In my own family, the Faulkenberrys were torn between North and South. Sadly, in a battle taking place in their home town of Lone Jack, one brother fought for the Union while two other brothers fought for the Confederacy. Northwest Missouri was hugely pro-South and became a breeding ground for Southern guerrillas.
My third cousin, Leoria (Leo) Jane Shore wrote about another branch of the family (the Shores) feeding the wartime guerrillas in her wonderful book, Ancestors and Descendants of Frederick Shore, Switzerland, 1570 – Surry County, North Carolina, 1750. I am so grateful that I found a copy of the book for sale; I have since run into other Shore researchers who want a copy. This might be one of those cautionary tales: If you find a book about your family, buy it now!
One thing I learned while researching my families in bordering Jackson-Johnson-Lafayette-Cass counties was that my Shore family used to leave food out in their orchard to help feed Quantrill’s Raiders. Quantrill and his men saw themselves as loyal Confederates but the truth is they robbed and murdered under the guise of Southern patriotism.
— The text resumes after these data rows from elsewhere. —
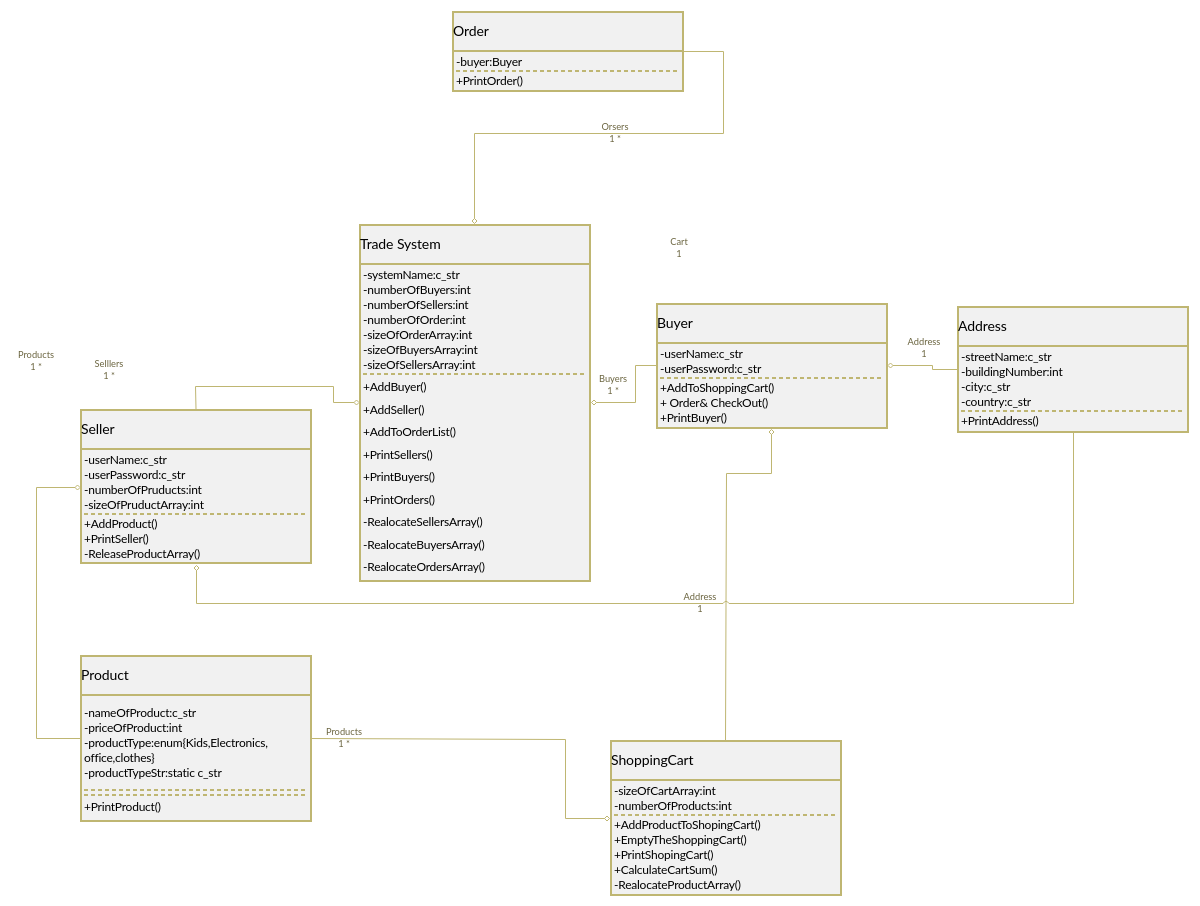
<!DOCTYPE html>
<html lang="en">
<head>
<meta charset="utf-8">
<title>Trade System class diagram</title>
<style>
:root {
  --paper: #ffffff;
  --panel: #f1f1f1;
  --line: #bfb672;
  --ink: #000000;
  --label: #6b6540;
}
* { box-sizing: border-box; margin: 0; padding: 0; }
html, body { width: 1200px; height: 906px; overflow: hidden; background: var(--paper); }
.diagram {
  position: relative; width: 1200px; height: 906px; overflow: hidden;
  font-family: Lato, "Open Sans", sans-serif; color: var(--ink);
}
.class-box {
  position: absolute; left: var(--x); top: var(--y); width: 232px; height: var(--h);
  display: flex; flex-direction: column;
  background: var(--panel); border: 2px solid var(--line);
}
.class-box h2 {
  flex: none; height: 39px; border-bottom: 2px solid var(--line);
  font-size: 14px; font-weight: 400; line-height: 36px; letter-spacing: -.1px;
  text-indent: -1px; white-space: nowrap;
}
.class-box ul {
  list-style: none; padding: 0 2px; font-size: 12px; line-height: 15px;
  letter-spacing: -.23px; white-space: nowrap;
}
.class-box .attributes { padding-top: 2px; padding-bottom: 1px; }
.class-box .methods { padding-top: 1px; }
.class-box .roomy { line-height: 22.5px; }
.divider {
  flex: none; height: 2px; margin: 0 2px;
  background: repeating-linear-gradient(90deg, var(--line) 0 4px, transparent 4px 7px);
}
.product .attributes { padding-top: 9px; padding-bottom: 9px; }
.product .divider + .divider { margin-top: 3px; }
.product .methods { padding-top: 3px; }
.relation {
  position: absolute; left: var(--x); top: var(--y); width: 50px; margin-left: -25px;
  color: var(--label);
  font-size: 9.3px; line-height: 12.4px; text-align: center; white-space: nowrap;
}
.relation span { display: block; }
.connectors { position: absolute; left: 0; top: 0; }
</style>
</head>
<body>
<main class="diagram">

  <section class="class-box" style="--x:452px;--y:11px;--h:81px">
    <h2>Order</h2>
    <ul class="attributes"><li>-buyer:Buyer</li></ul>
    <div class="divider"></div>
    <ul class="methods"><li>+PrintOrder()</li></ul>
  </section>

  <section class="class-box" style="--x:359px;--y:224px;--h:358px">
    <h2>Trade System</h2>
    <ul class="attributes">
      <li>-systemName:c_str</li>
      <li>-numberOfBuyers:int</li>
      <li>-numberOfSellers:int</li>
      <li>-numberOfOrder:int</li>
      <li>-sizeOfOrderArray:int</li>
      <li>-sizeOfBuyersArray:int</li>
      <li>-sizeOfSellersArray:int</li>
    </ul>
    <div class="divider"></div>
    <ul class="methods roomy">
      <li>+AddBuyer()</li>
      <li>+AddSeller()</li>
      <li>+AddToOrderList()</li>
      <li>+PrintSellers()</li>
      <li>+PrintBuyers()</li>
      <li>+PrintOrders()</li>
      <li>-RealocateSellersArray()</li>
      <li>-RealocateBuyersArray()</li>
      <li>-RealocateOrdersArray()</li>
    </ul>
  </section>

  <section class="class-box" style="--x:656px;--y:303px;--h:126px">
    <h2>Buyer</h2>
    <ul class="attributes">
      <li>-userName:c_str</li>
      <li>-userPassword:c_str</li>
    </ul>
    <div class="divider"></div>
    <ul class="methods">
      <li>+AddToShoppingCart()</li>
      <li>+ Order&amp; CheckOut()</li>
      <li>+PrintBuyer()</li>
    </ul>
  </section>

  <section class="class-box" style="--x:957px;--y:306px;--h:127px">
    <h2>Address</h2>
    <ul class="attributes">
      <li>-streetName:c_str</li>
      <li>-buildingNumber:int</li>
      <li>-city:c_str</li>
      <li>-country:c_str</li>
    </ul>
    <div class="divider"></div>
    <ul class="methods"><li>+PrintAddress()</li></ul>
  </section>

  <section class="class-box" style="--x:80px;--y:409px;--h:155px">
    <h2>Seller</h2>
    <ul class="attributes">
      <li>-userName:c_str</li>
      <li>-userPassword:c_str</li>
      <li>-numberOfPruducts:int</li>
      <li>-sizeOfPruductArray:int</li>
    </ul>
    <div class="divider"></div>
    <ul class="methods">
      <li>+AddProduct()</li>
      <li>+PrintSeller()</li>
      <li>-ReleaseProductArray()</li>
    </ul>
  </section>

  <section class="class-box product" style="--x:80px;--y:655px;--h:167px">
    <h2>Product</h2>
    <ul class="attributes">
      <li>-nameOfProduct:c_str</li>
      <li>-priceOfProduct:int</li>
      <li>-productType:enum{Kids,Electronics,<br>office,clothes}</li>
      <li>-productTypeStr:static c_str</li>
    </ul>
    <div class="divider"></div>
    <div class="divider"></div>
    <ul class="methods"><li>+PrintProduct()</li></ul>
  </section>

  <section class="class-box" style="--x:610px;--y:740px;--h:156px">
    <h2>ShoppingCart</h2>
    <ul class="attributes">
      <li>-sizeOfCartArray:int</li>
      <li>-numberOfProducts:int</li>
    </ul>
    <div class="divider"></div>
    <ul class="methods">
      <li>+AddProductToShopingCart()</li>
      <li>+EmptyTheShoppingCart()</li>
      <li>+PrintShopingCart()</li>
      <li>+CalculateCartSum()</li>
      <li>-RealocateProductArray()</li>
    </ul>
  </section>

  <svg class="connectors" width="1200" height="906" viewBox="0 0 1200 906" fill="none" stroke="var(--line)" aria-hidden="true">
    <defs>
      <path id="aggregation" d="M-2.5 0L0 -2.5L2.5 0L0 2.5Z" fill="var(--paper)"/>
    </defs>
    <path d="M684 51.5H723.5V133.5H474.5V221"/>
    <path d="M196 409L195.5 386.5H333.5V402.5H357"/>
    <path d="M594 402.5H635.5V365.5H656"/>
    <path d="M890 365.5H932.5V369.5H957"/>
    <path d="M771.5 432V473.5H726.5L725.5 740"/>
    <path d="M196.5 568V603.5H723Q726 599 729 603.5H1073.5V433"/>
    <path d="M78 487.5H36.5V738.5H80"/>
    <path d="M312 738.5L565.5 739.5V818.5H607"/>
    <use href="#aggregation" x="474.5" y="221"/>
    <use href="#aggregation" x="356.5" y="402.5"/>
    <use href="#aggregation" x="594" y="402.5"/>
    <use href="#aggregation" x="890.5" y="365.5"/>
    <use href="#aggregation" x="771.5" y="432"/>
    <use href="#aggregation" x="196.5" y="568"/>
    <use href="#aggregation" x="77.5" y="487.5"/>
    <use href="#aggregation" x="607" y="818.5"/>
  </svg>

  <p class="relation" style="--x:615px;--y:121px"><span>Orsers</span><span>1 *</span></p>
  <p class="relation" style="--x:679px;--y:236px"><span>Cart</span><span>1</span></p>
  <p class="relation" style="--x:924px;--y:336px"><span>Address</span><span>1</span></p>
  <p class="relation" style="--x:36px;--y:349px"><span>Products</span><span>1 *</span></p>
  <p class="relation" style="--x:109px;--y:358px"><span>Selllers</span><span>1 *</span></p>
  <p class="relation" style="--x:613px;--y:373px"><span>Buyers</span><span>1 *</span></p>
  <p class="relation" style="--x:700px;--y:591px"><span>Address</span><span>1</span></p>
  <p class="relation" style="--x:344px;--y:726px"><span>Products</span><span>1 *</span></p>
</main>
</body>
</html>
It surprises me that the Shore family helped feed them – and I wonder if that’s a family legend or a family myth. Knowing Leo Jane just a bit (and I’m going back 40 years), I suspect she had first-hand knowledge from her own parents and grandparents.
I had the great good fortune to visit the family cemetery and see the family home across the road. Somewhere – out behind that house – once stood an orchard. And in that orchard was food for Quantrill.
To learn more about Civil War Missouri